While finishing her undergraduate career, Amira says the University of Tennessee Knoxville kept coming up in her browsing, and she was very interested in potential projects to work on within the department of Entomology and Plant Pathology. When she visited UT and met with her now advisor, Dr. Jerome Grant, she fondly remembered an outreach event in the UT Auditorium for children to attend to learn about insects. Amira began her graduate studies in the Fall of 2019 and is actively researching how to mitigate Crapemyrtle bark scale (CMBS), Acanthococcus (= Eriococcus) lagerstroemiae (Kuwana), an invasive pest from Asia that is a threat to the ornamental nursery industry, homeowners, and landscapers in the U.S. before it becomes an economic barrier for crape myrtle production and growth. Outside of the actual research she does, Amira is passionate about community outreach and engagement. During her research, Amira is frequently visiting neighborhoods in TN to assess signs of CMBS. This has prompted several opportunities for Amira to share with kids, teens, and adults what she is doing, why it’s important, and answer any questions they may have.

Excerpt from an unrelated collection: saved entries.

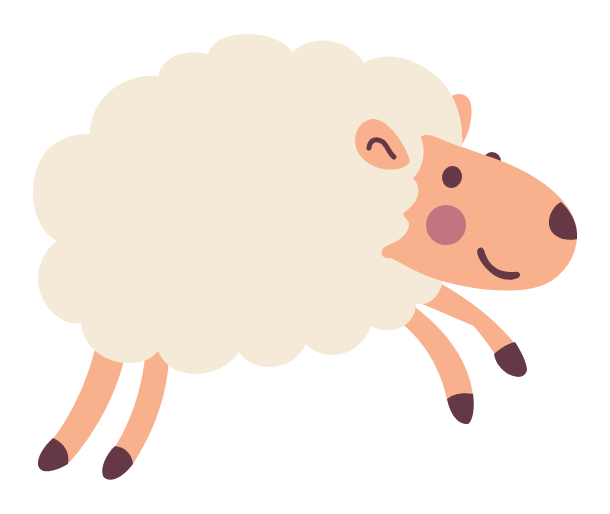
<!DOCTYPE html>
<html lang="en">
<head>
<meta charset="utf-8">
<title>Leaping sheep</title>
<style>
:root {
  --paper: #ffffff;
  --wool: #f5ead8;
  --skin: #f8b08d;
  --plum: #643845;
  --blush: #c27581;
}
html, body { margin: 0; background: var(--paper); overflow: hidden; }
svg { display: block; width: 610px; height: 514px; }
.wool { fill: var(--wool); }
.skin { fill: var(--skin); }
.plum { fill: var(--plum); }
.blush { fill: var(--blush); }
.stroke { fill: none; stroke: var(--plum); stroke-linecap: round; stroke-linejoin: round; }
</style>
</head>
<body>
<svg viewBox="0 0 610 514" role="img" aria-label="A smiling cream sheep leaping to the right">
  <g id="hind-legs">
    <path class="skin" d="M97 340C90 375 73 413 53 439L69 463C94 435 117 395 125 355Z"/>
    <path class="plum" d="M53 438C44 446 37 457 38 465C40 474 52 473 68 464C70 452 64 443 53 438Z"/>
    <path class="skin" d="M146 345C144 382 133 418 115 447L133 464C153 433 168 395 169 355Z"/>
    <path class="plum" d="M115 446C106 454 100 468 103 476C108 484 122 479 133 464C132 454 125 447 115 446Z"/>
  </g>
  <g id="front-legs">
    <path class="skin" d="M428 280C453 302 476 326 495 354L515 344C497 322 472 301 440 283Z"/>
    <path class="skin" d="M410 299C442 312 480 329 514 343C495 320 470 300 440 284Z"/>
    <path class="plum" d="M494 354C499 350 506 344 515 342C521 351 527 363 527 370C525 380 512 378 504 371C498 366 495 360 494 354Z"/>
    <path class="skin" d="M400 322C425 342 440 368 447 399L473 395C469 363 449 333 415 307Z"/>
    <path class="plum" d="M447 399C453 394 463 392 473 394C475 407 473 421 468 424C458 425 450 414 447 399Z"/>
  </g>
  <path id="far-ear" class="skin" d="M450 97C457 92 466 93 470 101C474 114 470 133 461 146Z"/>
  <path id="fleece" class="wool" d="M90 134C90 102 119 73 158 76C162 57 184 48 208 54C213 38 233 33 252 34C270 35 284 41 293 52C311 34 348 37 364 63C387 49 421 58 444 84C457 100 464 122 462 148L450 260C448 265 444 276 442 285C437 300 427 306 416 304C416 317 406 329 391 330C383 331 376 329 371 326C365 343 350 355 333 355C321 355 312 351 306 344C299 358 286 367 270 367C256 367 245 361 239 352C229 367 210 375 192 374C176 373 164 365 158 351C152 359 142 363 129 363C103 363 82 345 81 323C60 327 38 303 38 279C38 263 46 248 57 241C41 232 33 214 33 193C33 156 55 133 90 134Z"/>
  <g id="head">
    <ellipse class="plum" cx="492" cy="161" rx="9" ry="9"/>
    <path class="skin" d="M421 137C424 134 430 135 436 137C464 149 488 155 511 165C543 179 573 202 577 230C579 253 565 277 541 286C510 296 459 288 430 277C414 271 401 263 391 258C384 259 380 256 382 250C386 244 394 244 400 239C406 234 409 229 409 224C408 219 405 219 403 214C405 211 410 209 414 203C420 195 420 185 413 178C422 170 427 153 421 137Z"/>
    <path id="nose" class="plum" d="M561 202C571 211 578 224 577 239C565 242 551 237 549 225C548 216 553 206 561 202Z"/>
    <ellipse id="eye" class="plum" cx="452" cy="177" rx="10" ry="11" transform="rotate(12 452 177)"/>
    <ellipse id="cheek" class="blush" cx="446" cy="225" rx="20" ry="20"/>
    <path id="smile" class="plum" d="M478 249C481 246 484 248 485 253C489 265 498 273 514 272C520 271 522 275 518 278C509 282 497 279 489 271C481 264 475 253 478 249Z"/>
  </g>
  <g id="near-ear">
    <path class="skin" d="M374 119C388 120 406 144 410 162C406 168 394 172 379 168C364 164 354 151 355 139C356 127 364 119 374 119Z"/>
    <path class="stroke" stroke-width="5" d="M369 148C370 139 377 138 383 142C388 147 389 153 394 157"/>
  </g>
</svg>
</body>
</html>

Another perk to moving to Knoxville, TN is being in the Appalachian Mountains. When not hunting in neighborhoods for CMBS, Amira enjoys getting outdoors with her pitbull, Star, pictured left.